Some – or perhaps most – books one reads for the sake of what it say on the tin – algebra text-books for the sake of algebra, romance novels to enjoy a love story… Then there are those books one reads for… something else.
Take for instance Ngaio Marsh’s mysteries.
Marsh was an eclectic lady from New Zealand: a painter, an actress, a courageous director, a drama teacher, and one of the queens of crime of the Golden Age of Detective Fiction. The stage was her true passion, and in the Forties, Fifties and Sixties she was a leading figure of New Zealand’s theatre, daring enough to stage Shakespeare in modern dress as early as 1942, and to (triumphantly) tour Australia with a play by “difficult” Italian author Luigi Pirandello. So it’s not quite a shock that her fictional detective, the very upper-class Inspector Roderick Alleyn, bears the name of a great Elizabethan actor, nor are we surprised in observing that, out of her 32 Alleyn mysteries, a good third has to do with theatres, actors, directors, playwrights, first nights and rehearsals.
And a very good thing it is, because Miss Marsh knows her theatrical stuff, and writes it delightfully. Her characters are entirely convincing, her settings are vibrant, and her incidents and wealth of detail are those of a long acquaintance with life onstage and backstage. There’s nothing clichéd or conventional in her theatres and theatre-folks – so much so that often the depiction of backstage life steals the show from the whodunnit.

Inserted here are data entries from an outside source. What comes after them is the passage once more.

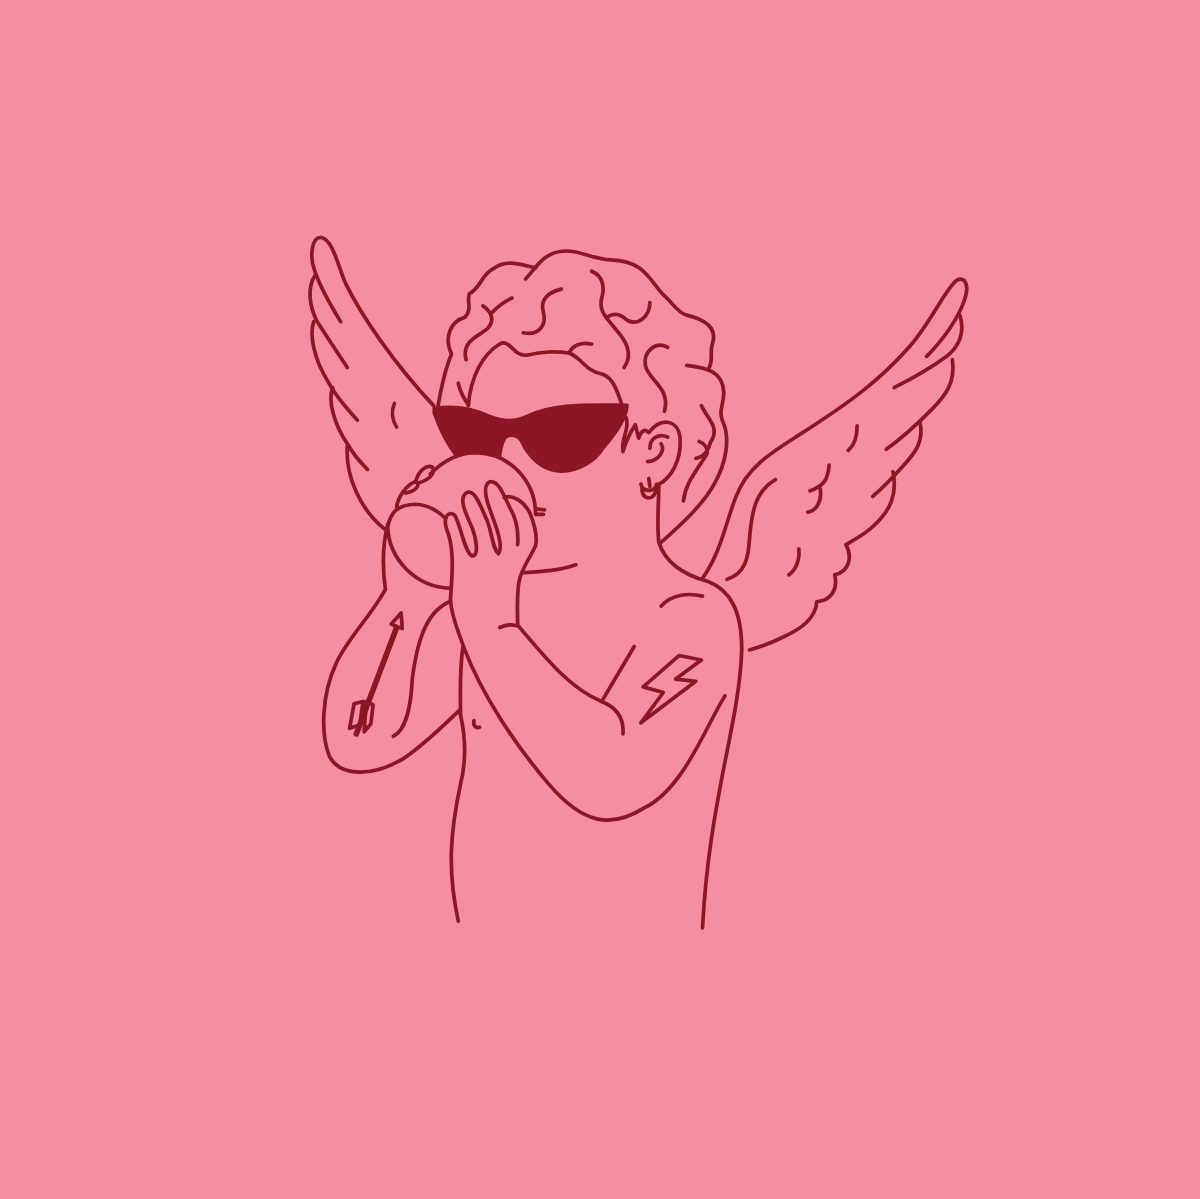
<!DOCTYPE html>
<html lang="en">
<head>
<meta charset="utf-8">
<title>Cupid in sunglasses</title>
<style>
  :root {
    --pink: #f68ea2;
    --wine: #8c1625;
  }
  html, body { margin: 0; padding: 0; overflow: hidden; background: var(--pink); }
  .poster { display: block; width: 1200px; height: 1199px; background: var(--pink); }
  .line { fill: none; stroke: var(--wine); stroke-width: 3.3; stroke-linecap: round; stroke-linejoin: round; }
  .solid { fill: var(--wine); stroke: var(--wine); stroke-width: 2; stroke-linejoin: round; }
  .skin { fill: var(--pink); stroke: none; }
  .shaft { stroke-width: 5; }
</style>
</head>
<body>
<svg class="poster" viewBox="0 0 1071 1070" preserveAspectRatio="none" role="img" aria-label="Line drawing of a winged cherub in cat-eye sunglasses drinking from a cup">

  <g class="line" id="left-wing">
    <path d="M387 362C352 325 322 281 308 252C302 238 297 214 287 212C278 211 276 229 281 242C286 257 296 274 304 287"/>
    <path d="M281 246C274 257 276 273 283 287C292 301 302 316 310 328"/>
    <path d="M280 287C276 299 280 320 293 341C301 356 311 366 319 375"/>
    <path d="M297 346C292 358 299 380 310 396C315 405 322 413 328 419"/>
    <path d="M310 398C308 425 322 455 343 472"/>
    <path d="M352 360C349 367 350 375 354 381"/>
  </g>

  <g class="line" id="right-wing">
    <path d="M627 516C644 492 648 465 657 443C667 416 690 403 715 387C757 360 785 340 812 309C832 286 844 257 854 250C862 246 865 256 861 267C856 283 842 303 827 318"/>
    <path d="M857 282C861 297 856 309 845 318C830 329 814 338 798 346"/>
    <path d="M850 321C853 341 844 353 831 366C818 379 805 391 791 401"/>
    <path d="M821 376C825 394 817 404 805 417C796 427 787 436 779 443"/>
    <path d="M797 421C801 441 795 455 780 469C772 477 762 482 755 486C761 497 758 510 745 513C748 526 742 536 729 537C728 552 715 561 700 568C690 573 680 577 669 580"/>
    <path d="M649 517C665 512 668 498 669 480C671 455 675 438 692 428"/>
    <path d="M765 380C765 390 762 398 757 402"/>
    <path d="M740 415C739 428 735 434 723 438M732 436C734 448 728 456 721 457"/>
    <path d="M713 490C714 500 710 509 704 513"/>
  </g>

  <g class="line" id="hair">
    <path d="M391 362C394 345 397 330 403 316C396 301 402 287 415 283C422 276 416 268 419 262C428 258 430 245 440 240C452 231 464 236 478 239"/>
    <path d="M469 249C478 240 485 224 505 224C520 224 528 231 545 232C575 233 579 249 592 263C601 271 604 278 612 281C630 285 640 293 636 306C633 314 637 320 633 328"/>
    <path d="M613 326C630 328 645 331 646 350C646 362 641 366 645 376C652 391 648 413 638 431C628 450 608 468 590 484"/>
    <path d="M418 362C420 336 431 316 446 307C455 302 458 318 470 317C485 314 494 313 508 315C520 320 522 331 538 334C548 338 551 350 555 361"/>
    <path d="M508 315C511 308 519 305 528 307"/>
    <path d="M409 342C411 350 414 356 418 361"/>
    <path d="M416 321C412 306 424 301 433 295C442 288 440 279 431 273M439 279C445 273 450 269 457 266"/>
    <path d="M501 258C488 261 482 268 485 279C488 290 481 300 467 297"/>
    <path d="M528 242C538 246 540 256 537 266C534 278 542 284 548 292C558 303 566 315 557 328"/>
    <path d="M542 283C549 278 555 281 560 286C570 291 580 282 580 270"/>
    <path d="M596 310C585 304 574 314 576 326C578 339 599 346 593 367"/>
    <path d="M626 362C632 375 643 381 634 395C632 403 628 408 621 409M624 394C629 396 632 400 631 405C622 420 612 430 610 447"/>
  </g>

  <g class="line" id="ear-and-neck">
    <path d="M559 373C562 385 554 390 556 403C559 393 563 385 567 379L570 391C572 385 575 382 579 386C590 372 606 374 607 392C608 410 600 426 587 433"/>
    <path d="M596 390C587 386 580 392 580 400M590 396C594 402 588 411 578 412"/>
    <path d="M579 427L580 434M572 432C573 439 585 440 586 432M573 435C572 447 585 448 586 435"/>
    <path d="M588 432C588 450 586 468 588 484C594 503 610 513 632 519C652 527 662 545 662 580C661 610 655 640 649 670C638 725 630 770 627 828"/>
    <path d="M467 511C485 510 500 509 514 504"/>
    <path d="M478 454L486 455M477 459L485 459"/>
  </g>

  <path class="solid" id="sunglasses" d="M387 364C405 361 420 363 437 371C450 376 459 376 470 371C495 359 525 361 560 361C561 371 551 386 538 401C532 411 517 421 501 421C486 421 475 411 468 400C465 393 463 389 456 389C450 389 448 396 446 410L407 407C397 395 391 380 387 369Z"/>

  <g id="cup">
    <path class="skin" d="M356 452C372 425 397 405 425 404C456 405 478 430 478 459L463 512L402 525C370 524 347 500 345 475Z"/>
    <g class="line">
      <path d="M384 423C396 411 410 404 425 404C456 405 478 430 478 459"/>
      <path d="M402 525C371 524 347 499 346 470C349 457 354 451 370 450C383 450 392 457 398 463"/>
    </g>
  </g>

  <g class="line" id="left-arm">
    <path d="M354 452C356 442 363 433 370 430C376 431 373 438 362 440"/>
    <path d="M371 430C373 421 380 414 386 417C389 423 382 429 373 431"/>
    <path d="M346 468C341 488 341 505 344 526C331 550 310 570 300 592C287 620 286 655 294 675C305 695 335 692 360 677C378 665 395 648 410 634"/>
    <path d="M401 537C379 547 372 575 368 605C367 630 362 652 351 657"/>
  </g>

  <g id="hand">
    <path class="skin" d="M403 535C404 510 406 490 400 475C395 462 400 456 406 460L416 440L425 444L438 429L450 445C460 441 474 455 478 487C470 503 463 510 462 558L414 578Z"/>
    <g class="line">
      <path d="M414 578C410 565 403 552 402 535C404 510 405 491 400 476C394 462 400 455 406 460C411 468 414 491 421 496C428 497 425 480 421 470C416 459 409 445 416 440C424 435 430 455 435 465C440 479 440 491 445 494C450 486 441 466 437 454C433 443 431 433 437 430C445 428 450 443 455 453C461 463 463 473 462 486"/>
      <path d="M450 444C458 441 468 448 473 458C477 468 480 478 478 487C472 500 465 508 463 520C461 535 462 545 462 558"/>
    </g>
  </g>

  <g class="line" id="right-arm">
    <path d="M446 560C452 557 458 557 463 559C490 591 510 615 537 626C552 632 557 642 556 655"/>
    <path d="M537 626L566 577"/>
    <path d="M414 578C430 620 460 665 490 700C520 735 545 740 575 721C610 704 630 648 647 621"/>
    <path d="M590 541C600 530 615 529 627 532"/>
  </g>

  <g class="line" id="torso">
    <path d="M413 578C410 600 411 620 411 638C416 660 416 680 411 700C402 742 399 776 409 822"/>
    <path d="M423 643C422 648 425 650 428 649"/>
  </g>

  <g class="line" id="tattoo-bolt">
    <path d="M606 585L626 589L603 606L621 608L572 645L592 618L574 613Z"/>
  </g>

  <g class="line" id="tattoo-arrow">
    <path class="shaft" d="M354 560L318 655"/>
    <path d="M358 547L349 557L359 561Z"/>
    <path d="M316 628L324 626L321 647L312 650ZM327 626L333 629L331 646L325 653Z"/>
  </g>
</svg>
</body>
</html>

Which may annoy dedicated mystery-buffs, but is an endless – and diverse – delight for theatre buffs.
Diverse, yes – because Miss Marsh’s stage stories come in a variety of flavours.
Take for instance Opening Night – whose heroine, a penniless and somewhat discouraged actress from New Zealand, takes on a dresser’s job in a London theatre, with a new play’s first night looming a week away. The Vulcan theatre is old and neglected, the dressing rooms dusty, the playwright unreasonable, the whole production rickety, and the tension thick as porridge. When the murder happens, we see it more than everything as yet another hindrance to the début… And yes, Alleyn may be very much your standard gentleman detective – but the frustrated actor-director, the terminally nervous ingenue, the fifty-something character actor still playing the juvenile by dint of grease paint, the keeper’s untidy cubbyhole, the gloomy corridors, the rivalries, the creative flashes, the last-minute tweaks and the dirty cups in the sink – it’s all so very real, so much more vivid than the whodunnit!
Death at the Dolphin is a quite another kettle of fish. Do you know what every struggling playwright and every aspiring director worth their salt dream of? Well it happens to young Peregrine Jay: he serendipitously finds himself restoring and then directing an old theatre in Southwark, with an unlimited budget and the chance to open with a production of his own Shakespeare-themed play. Death at the Dolphin is a backstage Cinderella, complete with a bizarre Fairy Godmother… well, and a murder too – but frankly: were anyone to give me a theatre on these conditions, would I let a trifling murder sour it all? And indeed, Perry Jay… No, I’m being unfair. Being a nice boy, Perry is duly upset by the murder – but the general atmosphere rather takes it in stride. Blood notwithstanding, the Dolphin is a bright and cheerful place, peopled with temperamental but (mostly) charming eccentrics. The dialogues are sparkling, the humour subtle, and the countdown to first night sizzles with excitement.
A different world from Opening Night – so much so that I have long thought Death at the Dolphin to be a youthful work, compared to the more mature and jaded Opening Night… But no, it’s the other way around. It’s just Miss Marsh exploring the low and highs of stage life, its different colours.
In the early Eighties, as she made plans to resurrect Perry Jay and the whole Dolphin for Light Thickens, she wrote to a friend that she doubted there would be much interest in such a book, outside of the theatre set. On the contrary, it turned out to be a huge success. Again, the mystery is buried in and functional to a kind of detailed diary of an ill-fated production of Macbeth. So very detailed, in fact, that a biographer called it Marsh’s third production of the Scottish Tragedy. And indeed, it is, more than anything, a tale of rehearsals, struggles, ideas, clashing temperaments, superstitions, and the way the English stage has changed over the decades. It may not be everyone’s cup of tea, and I’m sure there are better mysteries out there. But for a fine and affectionate depiction of backstage life – with some real blood thrown in – one could do much worse than try Ngaio Marsh’s stories.